> **Task item**: How many lines of the data include the string "slow"? State that number alone.

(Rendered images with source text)
*** Block opens ***

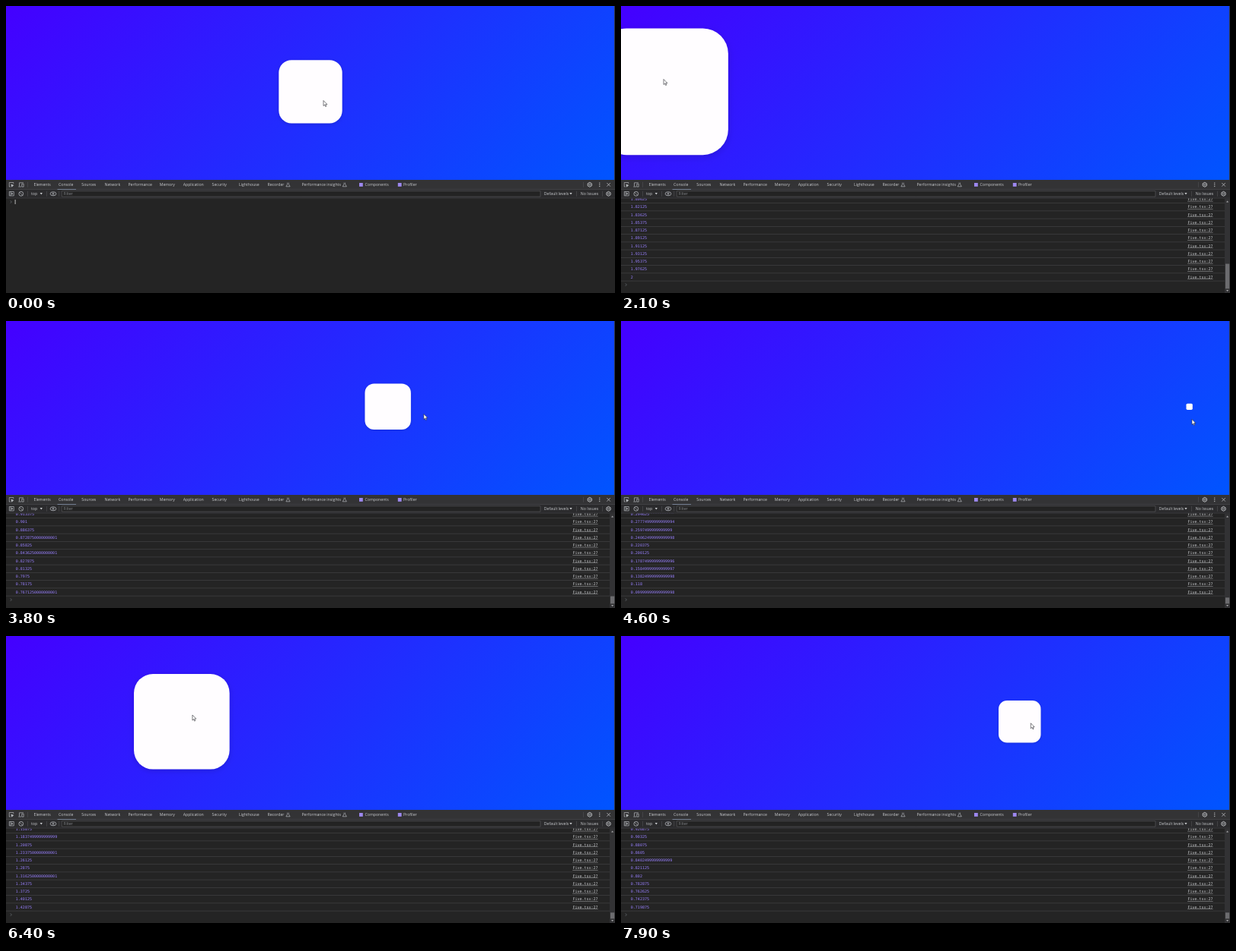
These frames come from a looping animation (800 px wide and 378 px high, 8000 ms). An HTML page with a canvas:

```html
<!DOCTYPE html>
<html lang="en">
<head>
<meta charset="utf-8">
<title>Drag to scale</title>
<style>
  html, body { margin: 0; width: 100%; height: 100%; overflow: hidden; background: #242424; }
  canvas { display: block; width: 800px; height: 378px; }
</style>
</head>
<body>
<canvas id="stage" width="800" height="378"></canvas>
<script>
const ctx = document.getElementById('stage').getContext('2d');
const LOOP = 8000, STEP = 100;
const UNIT = 800 / 1920;          // page pixels to stage pixels
const UI = '"Open Sans", "Noto Sans", sans-serif';
const MONO = '"DejaVu Sans Mono", monospace';

// ---------- motion ----------
// Each drag runs through a few [time, offset] points from press to release;
// gap is the time between its log entries.
const drags = [
  { gap: 44, path: [[434, 0], [1200, -560], [1622, -645], [2062, -800], [2100, -822], [2150, -819]] },
  { gap: 18, path: [[3356, 0], [3900, 312], [4382, 627], [4562, 800], [4602, 832]] },
  { gap: 18, path: [[5954, 0], [6600, -600], [6872, -721], [7052, -775], [7100, -770],
    [7500, -216], [7682, 65], [7862, 249], [7900, 297], [8000, 420]] }
];
drags.forEach((d, i) => {
  d.press = d.path[0][0];
  [d.release, d.end] = d.path[d.path.length - 1];
  d.until = i + 1 < drags.length ? drags[i + 1].path[0][0] : LOOP;
});

// time, x, y of the pointer's tip
const pointerPath = [
  [100, 417, 124.5], [200, 379.5, 117.5], [434, 379.5, 117.5], [1200, 147, 102],
  [2100, 56, 96.5], [3000, 316.7, 113], [3356, 400, 117], [4600, 750, 129.5],
  [5600, 513.7, 117], [5954, 402, 112], [7100, 81.7, 95.5], [7900, 538.3, 114.8], [8000, 580, 117]
];

// Monotone cubic through the points, for column c
function follow(path, t, c = 1) {
  const last = path.length - 1;
  if (t <= path[0][0]) return path[0][c];
  if (t >= path[last][0]) return path[last][c];
  let i = 0;
  while (path[i + 1][0] < t) i++;
  const slope = k => k < 0 || k >= last ? 0
    : (path[k + 1][c] - path[k][c]) / (path[k + 1][0] - path[k][0]);
  const tangent = k => {
    const a = slope(k - 1), b = slope(k);
    return a * b > 0 ? 2 * a * b / (a + b) : 0;
  };
  const h = path[i + 1][0] - path[i][0], p = (t - path[i][0]) / h, q = 1 - p;
  return q * q * (1 + 2 * p) * path[i][c] + p * p * (1 + 2 * q) * path[i + 1][c]
    + h * p * q * (q * tangent(i) - p * tangent(i + 1));
}

// Overdamped spring: stiffness 200, damping 40, mass 1
function spring(from, ms) {
  const d = Math.sqrt(200), slow = 20 - d, fast = 20 + d, s = ms / 1000;
  return from * (fast * Math.exp(-slow * s) - slow * Math.exp(-fast * s)) / (2 * d);
}

function dragX(t) {
  const d = drags.find(d => t >= d.press && t < d.until);
  if (!d) return 0;
  return t < d.release ? Math.round(follow(d.path, t)) : spring(d.end, t - d.release);
}

const mix = (a, b, p) => a + (b - a) * p;
function scaleOf(x) {
  const u = Math.max(-800, Math.min(800, x));
  return u < 0 ? mix(2, 1, (u + 800) / 800) : mix(1, 0.1, u / 800);
}

// ---------- console log ----------
const LOG_DELAY = 36, SPRING_GAP = 18;
const logs = [];
let lastText = '1';
for (const d of drags) {
  for (let t = d.press; t < d.until; t += t < d.release ? d.gap : SPRING_GAP) {
    const text = String(scaleOf(dragX(t)));
    if (text !== lastText) logs.push({ t, text });
    lastText = text;
  }
}

// ---------- drawing helpers ----------
const GREY = '#b4b7bb', LIGHT = '#c9cbce';

function rect(x, y, w, h, fill) {
  ctx.fillStyle = fill;
  ctx.fillRect(x, y, w, h);
}
function text(str, x, y, { color = LIGHT, size = 5.2, font = UI, align = 'left' } = {}) {
  ctx.font = `${size}px ${font}`;
  ctx.textAlign = align;
  ctx.fillStyle = color;
  ctx.fillText(str, x, y + size * 0.36);
}
function outline(color, width) {
  ctx.strokeStyle = color;
  ctx.lineWidth = width;
  ctx.stroke();
}
function trace(points) {
  ctx.beginPath();
  points.forEach(([x, y]) => ctx.lineTo(x, y));
}
function line(points, color = GREY, width = 0.7) {
  trace(points);
  outline(color, width);
}
function fillPoly(points, color = GREY) {
  trace(points);
  ctx.fillStyle = color;
  ctx.fill();
}
function oval(x, y, rx, ry = rx) {
  ctx.beginPath();
  ctx.ellipse(x, y, rx, ry, 0, 0, 2 * Math.PI);
  outline(GREY, 0.8);
}
function frame(x, y, w, h, color = GREY) {
  ctx.beginPath();
  ctx.rect(x, y, w, h);
  outline(color, 0.7);
}
const triangle = (x, y, w, h, color) =>
  fillPoly([[x - w, y - h], [x + w, y - h], [x, y + h]], color);
const divider = (x, y) => rect(x, y - 3.5, 0.6, 7, '#505054');

function gear(x, y) {
  const corner = i => {
    const a = Math.PI / 6 + i * Math.PI / 3;
    return [x + 3 * Math.cos(a), y + 3 * Math.sin(a)];
  };
  line([0, 1, 2, 3, 4, 5, 6].map(corner), LIGHT, 0.9);
  oval(x, y, 1.1);
}
function flask(x, y) {
  line([[x - 0.8, y - 2.6], [x - 0.8, y - 0.6], [x - 2.6, y + 2.5], [x + 2.6, y + 2.5],
    [x + 0.8, y - 0.6], [x + 0.8, y - 2.6]]);
}

// ---------- scene ----------
const PAGE_H = 229, CENTER_Y = 112.8;

function drawPage(x) {
  const half = (800 + PAGE_H) / 4;
  const g = ctx.createLinearGradient(400 - half, PAGE_H / 2 - half, 400 + half, PAGE_H / 2 + half);
  g.addColorStop(0, '#4400ff');
  g.addColorStop(1, '#0055ff');
  rect(0, 0, 800, PAGE_H, g);
  rect(799, 0, 1, PAGE_H, '#33343c');

  const s = scaleOf(x), size = 200 * UNIT * s;
  ctx.save();
  ctx.shadowColor = 'rgba(0,0,0,0.14)';
  ctx.shadowBlur = 5 * s;
  ctx.shadowOffsetY = 1.2 * s;
  ctx.beginPath();
  ctx.roundRect(400 + x * UNIT - size / 2, CENTER_Y - size / 2, size, size, size / 5);
  ctx.fillStyle = '#fffdff';
  ctx.fill();
  ctx.restore();
}

const tabs = {
  Elements: 36.5, Console: 69, Sources: 99.3, Network: 129.5, Performance: 160.5,
  Memory: 201.7, Application: 232.7, Security: 270.6, Lighthouse: 306, Recorder: 343.5,
  'Performance insights': 388.5, Components: 471.5, Profiler: 522
};

function drawTabs() {
  const y = 235.3;
  rect(0, PAGE_H, 800, 13, '#333335');
  rect(0, 241.2, 800, 0.7, '#4b4b4f');
  rect(67.5, 241, 24.5, 0.8, '#93a3bd');

  line([[9.8, 234], [9.8, 232.5], [4.3, 232.5], [4.3, 238], [6, 238]]);
  fillPoly([[6.5, 234.6], [10.4, 236], [7.3, 238.7]]);
  line([[17.5, 237.5], [17.5, 232.8], [23, 232.8]]);
  line([[16.3, 238], [20, 238]]);
  frame(20.8, 234.3, 2.4, 3.8);
  divider(28, y);

  for (const name in tabs) text(name, tabs[name], y);
  for (const x of [370.5, 444.8]) flask(x, y);
  for (const x of [464, 514.8]) rect(x, 233, 4.8, 4.8, '#9d88f0');

  divider(758, y);
  gear(766.8, y);
  for (const dy of [-2.2, 0, 2.2]) rect(779.2, y + dy - 0.5, 1.1, 1.1, LIGHT);
  for (const s of [-2.3, 2.3]) line([[791.6 - s, y - 2.3], [791.6 + s, y + 2.3]], LIGHT);
}

function drawToolbar() {
  const y = 247.3;
  rect(0, 241.9, 800, 11, '#2b2b2d');
  rect(0, 252.8, 800, 0.7, '#47474a');
  frame(4.3, 244.5, 6, 5.4);
  line([[6, 244.5], [6, 249.9]]);
  fillPoly([[7.2, 245.6], [9.4, 247.2], [7.2, 248.8]]);
  oval(19.8, y, 2.9);
  line([[17.8, 245.3], [21.8, 249.3]]);
  for (const x of [28, 53, 69.5, 749, 783]) divider(x, y);
  text('top', 33, y);
  triangle(46.3, y, 1.6, 1.3, LIGHT);
  oval(62, y, 3.9, 2.5);
  oval(62, y, 1);
  rect(73.3, 243.7, 628.7, 7.4, '#232323');
  frame(73.3, 243.7, 628.7, 7.4, '#56565a');
  text('Filter', 75.5, y, { color: '#85878b' });
  text('Default levels', 706.8, y);
  triangle(742, y, 1.6, 1.3, LIGHT);
  text('No Issues', 754.8, y);
  gear(791.5, y);
}

function drawScrollbar(contentH) {
  rect(793, 253.5, 7, 124.5, '#323234');
  triangle(796.6, 257.4, 1.6, -1, '#a5a5a8');
  triangle(796.6, 375, 1.6, 1, '#a5a5a8');
  const thumb = Math.max(8, 109 * 117 / contentH);
  rect(794, 372.3 - thumb, 5.2, thumb, '#6c6c6f');
}

function drawConsole(t) {
  const ROW = 10.25, TOP = 258, BOTTOM = 367.1;
  const count = logs.filter(l => l.t <= t - LOG_DELAY).length;
  const overflow = TOP + count * ROW > BOTTOM;
  const promptY = overflow ? BOTTOM : TOP + count * ROW;
  const mono = { size: 5.03, font: MONO };

  rect(0, 253.5, 800, 124.5, '#242424');
  ctx.save();
  ctx.beginPath();
  ctx.rect(0, 253.5, 800, 124.5);
  ctx.clip();
  for (let i = Math.max(0, count - 12); i < count; i++) {
    const y = promptY - (count - i) * ROW;
    rect(0, y + 4.9, 793, 0.7, '#414143');
    text(logs[i].text, 12.8, y, { ...mono, color: '#9980ff' });
    text('Five.tsx:27', 777.6, y, { ...mono, align: 'right' });
    rect(744.2, y + 2.5, 33.4, 0.5, '#b5b6b9');
  }
  line([[5.8, promptY - 1.7], [7.4, promptY], [5.8, promptY + 1.7]], '#70767c');
  if (t < 400) rect(11.7, promptY - 3, 0.8, 6, '#dcdcdc');
  if (overflow) drawScrollbar((count + 1) * ROW);
  ctx.restore();
}

function drawPointer(x, y) {
  const shape = [[0, 0], [0, 7], [1.6, 5.5], [2.7, 8], [3.8, 7.5], [2.7, 5.1], [4.9, 5], [0, 0]];
  const points = shape.map(([dx, dy]) => [x + dx, y + dy]);
  fillPoly(points, '#fff');
  line(points, '#25252c', 0.6);
}

function draw(t) {
  drawPage(dragX(t));
  drawTabs();
  drawToolbar();
  drawConsole(t);
  drawPointer(follow(pointerPath, t, 1), follow(pointerPath, t, 2));
}

// The picture advances ten times a second
const start = performance.now();
function tick() {
  const t = Math.max(0, performance.now() - start) % LOOP;
  draw(Math.floor(t / STEP) * STEP);
  requestAnimationFrame(tick);
}
tick();
</script>
</body>
</html>
```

*** Block closes ***

> **Task output**: 2